The hexagonal top, with a repair, and faced with a moulded edge. The solid stem with baluster and ball-and-fillet turnings above an octagonal column decorated with burr veneers. Standing on scroll legs with repairs to lost veneers. The finial replaced Excellent configuration, colour and patina. Last quarter of the 17th century. 71291183
The carpenter has used an octagonal column to emphasise the quality of the veneers. The combination of baluster, ball and reel turnings above the column displays the skill of the turner, and creates fluidity, variety of form and emphasises the quality of the solid walnut. These turnings hold and balance the form of the hexagonal top which retains its original screw mechanism. It is interesting to note the economy in not using burr veneers on the flat surface of the top as they would not have been seen when it was supporting a candlestick. The sweeping, scroll feet balance the proportion and fluidity of the candlestand, and give it great presence. Due to their delicate form and utalitarian nature, surviving 17th century candlestands are rare, particularly in this condition.

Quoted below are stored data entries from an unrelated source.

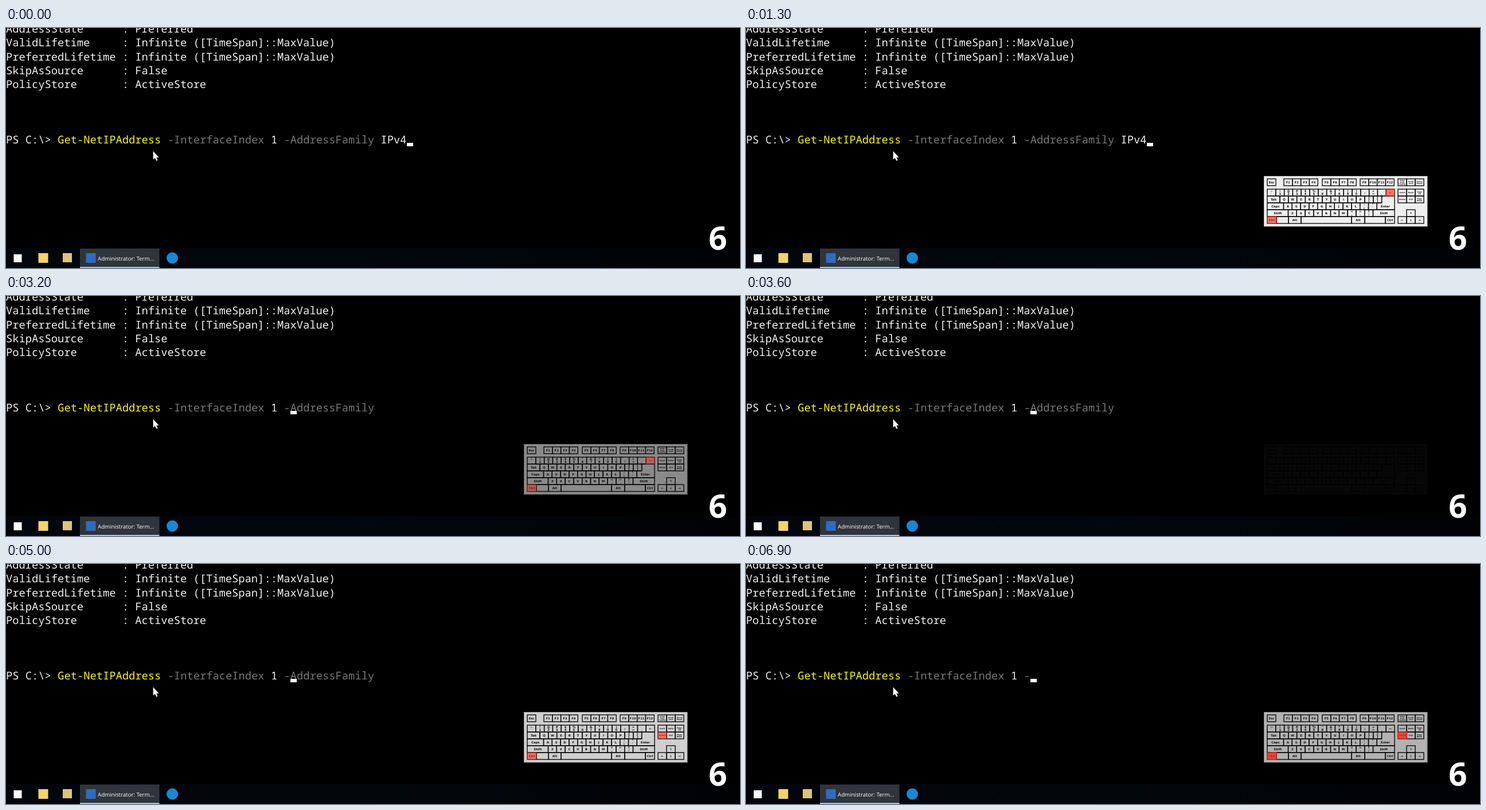
Animation of 1280x420 px, one loop 7000 ms. Source, as an HTML page:

```html
<!DOCTYPE html>
<html lang="en">
<head>
<meta charset="utf-8">
<title>Deleting words in the console</title>
<style>
html, body { margin: 0; width: 100%; height: 100%; overflow: hidden; background: #000; }
svg { display: block; width: 1280px; height: 420px; }
text { white-space: pre; text-rendering: geometricPrecision; }

.console { font: 18.78px "Noto Sans Mono", monospace; fill: #f0f0f0; }
.console .command { fill: #f8f03a; }
.console .option { fill: #777; }
.title { font: 9.7px "Open Sans", sans-serif; fill: #fff; }
.number { font: bold 56.5px "Open Sans", sans-serif; fill: #fff; text-anchor: middle; }
.key { fill: none; stroke: #111; stroke-width: 1.4; }
.label { font: bold 5.2px "DejaVu Sans", sans-serif; fill: #111; text-anchor: middle; }
.tiny { font-size: 3px; }
.pressed rect { fill: #ec2a18; fill-opacity: .75; stroke: #dc3020; stroke-width: 1.3; }

.value, .parameter, .cursor, .board, .pressed, .backspace, .delete {
  animation: 7s step-end infinite;
}
.value { animation-name: value; }
.parameter { animation-name: parameter; }
.cursor { animation-name: cursor; }
.board { animation-name: board; }
.pressed { animation-name: pressed; }
.backspace { animation-name: backspace; }
.delete { animation-name: delete; }

@keyframes value { 0% { opacity: 1 } 21.428%, 100% { opacity: 0 } }
@keyframes parameter { 0% { opacity: 1 } 75.714%, 100% { opacity: 0 } }
@keyframes backspace { 0% { opacity: 1 } 57%, 100% { opacity: 0 } }
@keyframes delete { 0% { opacity: 0 } 57%, 100% { opacity: 1 } }
@keyframes cursor {
  0% { transform: translateX(699px) }
  21.428% { transform: translateX(654px) }
  45.714%, 100% { transform: translateX(496px) }
}
@keyframes board {
  0% { opacity: 0 }
  8.571% { opacity: .06; animation-timing-function: steps(8, jump-none) }
  19.999% { opacity: .94 }
  20% { opacity: 1 }
  41.428% { opacity: .93; animation-timing-function: steps(8, jump-none) }
  52.857% { opacity: .03 }
  62.857% { opacity: .06; animation-timing-function: steps(8, jump-none) }
  74.284% { opacity: .94 }
  74.285% { opacity: 1 }
  95.714% { opacity: .95; animation-timing-function: steps(3, jump-none) }
  100% { opacity: .7 }
}
@keyframes pressed {
  0% { opacity: 0 }
  8.571% { opacity: .06; animation-timing-function: steps(8, jump-none) }
  20% { opacity: .8 }
  38.571% { opacity: .9 }
  41.428% { opacity: 1; animation-timing-function: steps(8, jump-none) }
  52.857% { opacity: 0 }
  62.857% { opacity: .06; animation-timing-function: steps(8, jump-none) }
  74.285% { opacity: .8 }
  94.285% { opacity: .9 }
  95.714%, 100% { opacity: 1 }
}
</style>
</head>
<body>
<svg viewBox="0 0 1280 420">
  <defs>
    <linearGradient id="bar">
      <stop offset="0" stop-color="#02050b"/>
      <stop offset=".5" stop-color="#02060d"/>
      <stop offset="1" stop-color="#010204"/>
    </linearGradient>
  </defs>
  <rect width="1280" height="420"/>

  <g id="console" class="console"></g>
  <rect class="cursor" y="201" width="11" height="6" fill="#fff"/>
  <path d="M256.600 215.500v14.600l3.200-2.700 2.500 5 2.300-1.100-2.400-4.800h4.400z" fill="#fff"/>

  <rect y="385" width="1280" height="35" fill="url(#bar)"/>
  <rect x="129" y="386" width="138.500" height="34" fill="#30343c"/>
  <rect x="129" y="418" width="138.500" height="2" fill="#a9c3da"/>
  <rect x="13.500" y="396" width="14" height="14" fill="#fff"/>
  <rect x="56.500" y="394" width="17" height="17" fill="#f3d270"/>
  <rect x="99" y="394" width="16" height="16" fill="#dcc47c"/>
  <rect x="139.500" y="394" width="17" height="17" fill="#2f6cc0"/>
  <circle cx="290" cy="402.500" r="10" fill="#1c86d1"/>
  <text class="title" x="160" y="407">Administrator: Term...</text>

  <g id="board" class="board">
    <rect x="903.500" y="259.500" width="284.500" height="87.500" fill="#fff" stroke="#ccc"/>
  </g>
  <g class="pressed">
    <rect x="909" y="330" width="16" height="12"/>
    <rect class="backspace" x="1115.500" y="282" width="15.500" height="12"/>
    <rect class="delete" x="1137" y="294" width="15.500" height="12"/>
  </g>

  <text class="number" x="1241.500" y="388">6</text>
</svg>
<script>
const SVG = 'http://www.w3.org/2000/svg';
const CELL = 11.268, ROW = 24.25, UNIT = 14.8, KEY_H = 12, LEFT = 909, NAV = 1137;
const consoleGroup = document.getElementById('console');
const board = document.getElementById('board');

function add(parent, tag, attrs, content = '') {
  const el = document.createElementNS(SVG, tag);
  for (const name in attrs) el.setAttribute(name, attrs[name]);
  el.textContent = content;
  parent.append(el);
}

function print(row, col, content, cls = '') {
  add(consoleGroup, 'text', { x: col * CELL, y: 8 + row * ROW, class: cls }, content);
}

// A label may hold several lines separated by "|".
function key(x, y, width, label = '', tiny = false) {
  add(board, 'rect', { x, y, width, height: KEY_H, class: 'key' });
  const lines = label.split('|');
  const gap = tiny ? 3.1 : 5;
  lines.forEach((line, i) => add(board, 'text', {
    x: x + width / 2,
    y: y + KEY_H / 2 + (tiny ? 1.1 : 1.9) + (i - (lines.length - 1) / 2) * gap,
    class: tiny ? 'label tiny' : 'label'
  }, line));
}

function keys(x, y, labels, tiny = false, width = UNIT) {
  labels.forEach((label, i) => key(x + i * width, y, width, label, tiny));
}

[
  ['AddressState', 'Preferred'],
  ['ValidLifetime', 'Infinite ([TimeSpan]::MaxValue)'],
  ['PreferredLifetime', 'Infinite ([TimeSpan]::MaxValue)'],
  ['SkipAsSource', 'False'],
  ['PolicyStore', 'ActiveStore']
].forEach(([name, value], row) => print(row, 0, name.padEnd(18) + ': ' + value));

print(8, 0, 'PS C:\\>');
print(8, 8, 'Get-NetIPAddress', 'command');
print(8, 25, '-InterfaceIndex', 'option');
print(8, 41, '1');
print(8, 43, '-', 'option');
print(8, 44, 'AddressFamily', 'option parameter');
print(8, 58, 'IPv4', 'value');

key(LEFT, 264, 15, 'Esc');
[938, 1005, 1071].forEach((x, block) =>
  keys(x, 264, [1, 2, 3, 4].map(n => 'F' + (block * 4 + n))));

keys(LEFT, 282, ['~|`', '!|1', '@|2', '#|3', '$|4', '%|5', '^|6', '&|7', '*|8', '(|9', ')|0', '_|-', '+|=', '||\\', '←']);
key(LEFT, 294, 22, 'Tab');
keys(931, 294, [...'QWERTYUIOP', '{|[', '}|]']);
key(LEFT, 306, 28.5, 'Caps');
keys(937.5, 306, [...'ASDFGHJKL', ':|;', '"|\'']);
add(board, 'path', { d: 'M1108.6 294H1131V318H1100.3V306H1108.6Z', class: 'key' });
add(board, 'text', { x: 1115, y: 313.9, class: 'label' }, 'Enter');
key(LEFT, 318, 36.5, 'Shift');
keys(945.5, 318, [...'ZXCVBNM', '<|,', '>|.', '?|/']);
key(1093.5, 318, 37.5, 'Shift');

[[16, 'Ctrl'], [21, ''], [22, 'Alt'], [88, ''], [23, 'Alt'], [36, ''], [16, 'Ctrl']]
  .reduce((x, [width, label]) => (key(x, 330, width, label), x + width), LEFT);

keys(NAV, 264, ['Print|Scrn|SysRq', 'Scroll|Lock', 'Pause|Break'], true, 15);
keys(NAV, 282, ['Insert', 'Home', 'Page|Up'], true, 15);
keys(NAV, 294, ['Delete', 'End', 'Page|Down'], true, 15);
key(NAV + 15, 318, 15, '↑');
keys(NAV, 330, ['←', '↓', '→'], false, 15);
</script>
</body>
</html>
```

Moveable stands to support a candlestick were intended to supplement the fixed lighting arrangements of rooms. The evidence of inventories suggests that they did not become common in France until about 1650 when they accompanied fine tables and cabinets. Such stands, being sometimes in the form of gueridons. The Academy of Armory, published in 1688, defines a candle-stand as a “little round table, set upon one pillar or poste which in the foote branches itselfe out into three or four feete or toes … for its fast and steddy standing”.
This post was written by joecollinson